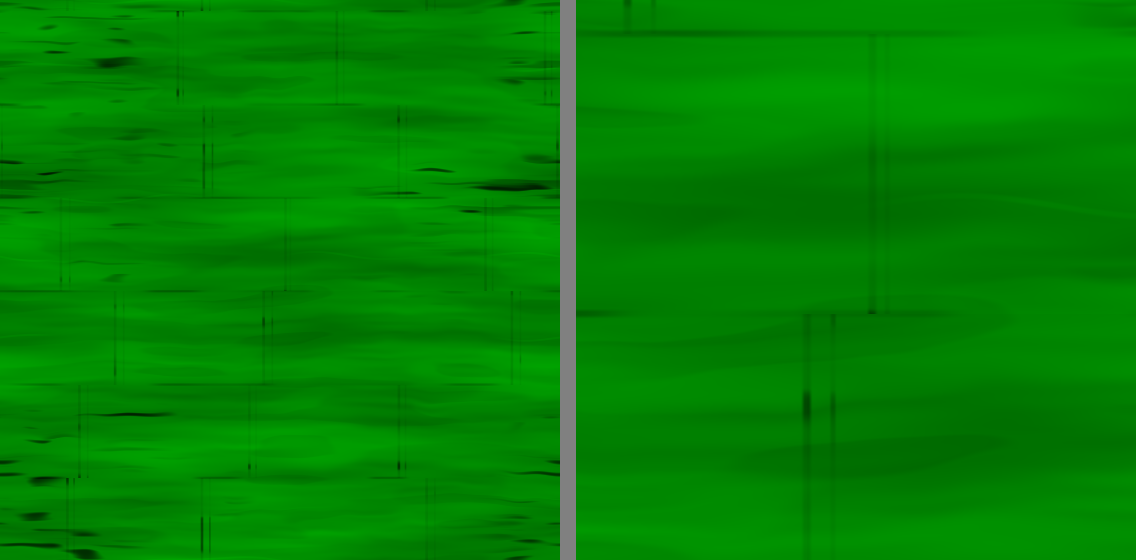
Left, the full canvas; right, a detail of the centre.
Write a Shadertoy shader that draws this texture.

```glsl
// Green-stained wooden planks: wrapped value noise, stretched sideways and
// warped, gives the streaked grain; six rows of planks carry faint joints,
// and sparse dark cracks and thin pale threads lie on top.

const float TAU = 6.2831853;
const float ROWS = 6.0;
const float PLANKS = 3.0;

float hash(vec2 p) {
    return fract(sin(dot(p, vec2(127.1, 311.7))) * 43758.5453);
}

// Value noise on the unit square that wraps after "cells" whole cells
float noise(vec2 uv, vec2 cells, float seed) {
    vec2 p = uv * cells;
    vec2 i = floor(p), f = fract(p);
    f = f * f * (3.0 - 2.0 * f);
    vec2 a = mod(i, cells), b = mod(i + 1.0, cells);
    float low = mix(hash(a + seed), hash(vec2(b.x, a.y) + seed), f.x);
    float high = mix(hash(vec2(a.x, b.y) + seed), hash(b + seed), f.x);
    return mix(low, high, f.y);
}

// Long soft streaks, plus a few layers with crisp edges
float grain(vec2 uv) {
    float g = 0.105 * (noise(uv, vec2(2, 15), 1.0) - 0.5);
    g += 0.100 * (noise(uv, vec2(4, 33), 2.3) - 0.5);
    g += 0.075 * (noise(uv, vec2(7, 66), 3.7) - 0.5);
    g += 0.040 * (noise(uv, vec2(12, 125), 4.1) - 0.5);
    g += 0.024 * (smoothstep(0.44, 0.56, noise(uv, vec2(5, 27), 5.9)) - 0.5);
    g -= 0.030 * smoothstep(0.66, 0.76, noise(uv, vec2(6, 48), 6.2));
    return g;
}

// Short dark slits, gathered in loose clusters
float cracks(vec2 uv) {
    float cluster = smoothstep(0.48, 0.85, noise(uv, vec2(5, 9), 7.4));
    float slit = smoothstep(0.72, 0.98, noise(uv, vec2(14, 95), 8.8));
    float hair = smoothstep(0.70, 0.95, noise(uv, vec2(9, 140), 9.5));
    return cluster * (0.36 * slit + 0.13 * hair);
}

// x: darkness of the plank outline, y: tone of the plank
vec2 planks(vec2 uv) {
    float v = uv.y * ROWS + 0.12;
    float row = mod(floor(v), ROWS);
    float u = uv.x * PLANKS + hash(vec2(row, 11.0));
    float cell = mod(floor(u), PLANKS);
    float joint = 0.25 + 0.5 * hash(vec2(cell, row + 20.0));
    float d = (fract(u) - joint) / PLANKS;
    float tone = hash(vec2(mod(cell + step(0.0, d), PLANKS), row + 40.0)) - 0.5;

    // Upright joint with a weaker twin beside it, worn unevenly
    float wear = noise(uv, vec2(16, 42), 12.6);
    float twin = 0.008 + 0.008 * hash(vec2(cell, row + 60.0));
    float line = 1.0 - smoothstep(0.0008, 0.0038, abs(d));
    line += 0.5 * (1.0 - smoothstep(0.0004, 0.0026, abs(d - twin)));
    float dark = line * (0.015 + 0.06 * wear + 0.20 * smoothstep(0.74, 0.95, wear));

    // Broken edge along the row
    float edge = (0.5 - abs(fract(v) - 0.5)) / ROWS;
    float broken = smoothstep(0.45, 0.85, noise(uv, vec2(13, 6), 13.1));
    dark += 0.11 * broken * (1.0 - smoothstep(0.0006, 0.0034, edge));
    return vec2(dark, tone);
}

// Thin pale wavy fibres that fade in and out
float threads(vec2 uv) {
    float sum = 0.0;
    for (float i = 0.0; i < 5.0; i++) {
        float phase = TAU * hash(vec2(i, 70.0));
        float y = (i + hash(vec2(i, 71.0))) / 5.0;
        y += 0.005 * sin(TAU * 3.0 * uv.x + phase) + 0.003 * sin(TAU * 5.0 * uv.x - phase);
        float d = abs(fract(uv.y - y + 0.5) - 0.5);
        float fade = smoothstep(0.5, 0.8, noise(vec2(uv.x, y), vec2(5, 1), 14.0 + i));
        sum += fade * (1.0 - smoothstep(0.0005, 0.0028, d));
    }
    return sum;
}

void mainImage(out vec4 fragColor, in vec2 fragCoord) {
    vec2 uv = fragCoord / iResolution.xy;

    // Ragged streak ends and gently bowed fibres
    vec2 warped = uv;
    warped.x += 0.07 * (noise(uv, vec2(4, 44), 15.2) - 0.5);
    warped.y += 0.016 * (noise(uv, vec2(5, 8), 16.3) - 0.5);
    warped.y += 0.005 * (noise(uv, vec2(26, 38), 17.7) - 0.5);

    vec2 plank = planks(uv);
    float green = 0.528 + grain(warped) + 0.016 * plank.y;
    green += 0.035 * threads(uv);
    green -= plank.x + cracks(warped);
    fragColor = vec4(0.0, clamp(green, 0.05, 0.64), 0.0, 1.0);
}
```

========================

PROBLEM ::
Retype the lines above exactly, no pictures.

YOUR SOLUTION ::
Left, the full canvas; right, a detail of the centre.
Write a Shadertoy shader that draws this texture.

```glsl
// Green-stained wooden planks: wrapped value noise, stretched sideways and
// warped, gives the streaked grain; six rows of planks carry faint joints,
// and sparse dark cracks and thin pale threads lie on top.

const float TAU = 6.2831853;
const float ROWS = 6.0;
const float PLANKS = 3.0;

float hash(vec2 p) {
    return fract(sin(dot(p, vec2(127.1, 311.7))) * 43758.5453);
}

// Value noise on the unit square that wraps after "cells" whole cells
float noise(vec2 uv, vec2 cells, float seed) {
    vec2 p = uv * cells;
    vec2 i = floor(p), f = fract(p);
    f = f * f * (3.0 - 2.0 * f);
    vec2 a = mod(i, cells), b = mod(i + 1.0, cells);
    float low = mix(hash(a + seed), hash(vec2(b.x, a.y) + seed), f.x);
    float high = mix(hash(vec2(a.x, b.y) + seed), hash(b + seed), f.x);
    return mix(low, high, f.y);
}

// Long soft streaks, plus a few layers with crisp edges
float grain(vec2 uv) {
    float g = 0.105 * (noise(uv, vec2(2, 15), 1.0) - 0.5);
    g += 0.100 * (noise(uv, vec2(4, 33), 2.3) - 0.5);
    g += 0.075 * (noise(uv, vec2(7, 66), 3.7) - 0.5);
    g += 0.040 * (noise(uv, vec2(12, 125), 4.1) - 0.5);
    g += 0.024 * (smoothstep(0.44, 0.56, noise(uv, vec2(5, 27), 5.9)) - 0.5);
    g -= 0.030 * smoothstep(0.66, 0.76, noise(uv, vec2(6, 48), 6.2));
    return g;
}

// Short dark slits, gathered in loose clusters
float cracks(vec2 uv) {
    float cluster = smoothstep(0.48, 0.85, noise(uv, vec2(5, 9), 7.4));
    float slit = smoothstep(0.72, 0.98, noise(uv, vec2(14, 95), 8.8));
    float hair = smoothstep(0.70, 0.95, noise(uv, vec2(9, 140), 9.5));
    return cluster * (0.36 * slit + 0.13 * hair);
}

// x: darkness of the plank outline, y: tone of the plank
vec2 planks(vec2 uv) {
    float v = uv.y * ROWS + 0.12;
    float row = mod(floor(v), ROWS);
    float u = uv.x * PLANKS + hash(vec2(row, 11.0));
    float cell = mod(floor(u), PLANKS);
    float joint = 0.25 + 0.5 * hash(vec2(cell, row + 20.0));
    float d = (fract(u) - joint) / PLANKS;
    float tone = hash(vec2(mod(cell + step(0.0, d), PLANKS), row + 40.0)) - 0.5;

    // Upright joint with a weaker twin beside it, worn unevenly
    float wear = noise(uv, vec2(16, 42), 12.6);
    float twin = 0.008 + 0.008 * hash(vec2(cell, row + 60.0));
    float line = 1.0 - smoothstep(0.0008, 0.0038, abs(d));
    line += 0.5 * (1.0 - smoothstep(0.0004, 0.0026, abs(d - twin)));
    float dark = line * (0.015 + 0.06 * wear + 0.20 * smoothstep(0.74, 0.95, wear));

    // Broken edge along the row
    float edge = (0.5 - abs(fract(v) - 0.5)) / ROWS;
    float broken = smoothstep(0.45, 0.85, noise(uv, vec2(13, 6), 13.1));
    dark += 0.11 * broken * (1.0 - smoothstep(0.0006, 0.0034, edge));
    return vec2(dark, tone);
}

// Thin pale wavy fibres that fade in and out
float threads(vec2 uv) {
    float sum = 0.0;
    for (float i = 0.0; i < 5.0; i++) {
        float phase = TAU * hash(vec2(i, 70.0));
        float y = (i + hash(vec2(i, 71.0))) / 5.0;
        y += 0.005 * sin(TAU * 3.0 * uv.x + phase) + 0.003 * sin(TAU * 5.0 * uv.x - phase);
        float d = abs(fract(uv.y - y + 0.5) - 0.5);
        float fade = smoothstep(0.5, 0.8, noise(vec2(uv.x, y), vec2(5, 1), 14.0 + i));
        sum += fade * (1.0 - smoothstep(0.0005, 0.0028, d));
    }
    return sum;
}

void mainImage(out vec4 fragColor, in vec2 fragCoord) {
    vec2 uv = fragCoord / iResolution.xy;

    // Ragged streak ends and gently bowed fibres
    vec2 warped = uv;
    warped.x += 0.07 * (noise(uv, vec2(4, 44), 15.2) - 0.5);
    warped.y += 0.016 * (noise(uv, vec2(5, 8), 16.3) - 0.5);
    warped.y += 0.005 * (noise(uv, vec2(26, 38), 17.7) - 0.5);

    vec2 plank = planks(uv);
    float green = 0.528 + grain(warped) + 0.016 * plank.y;
    green += 0.035 * threads(uv);
    green -= plank.x + cracks(warped);
    fragColor = vec4(0.0, clamp(green, 0.05, 0.64), 0.0, 1.0);
}
```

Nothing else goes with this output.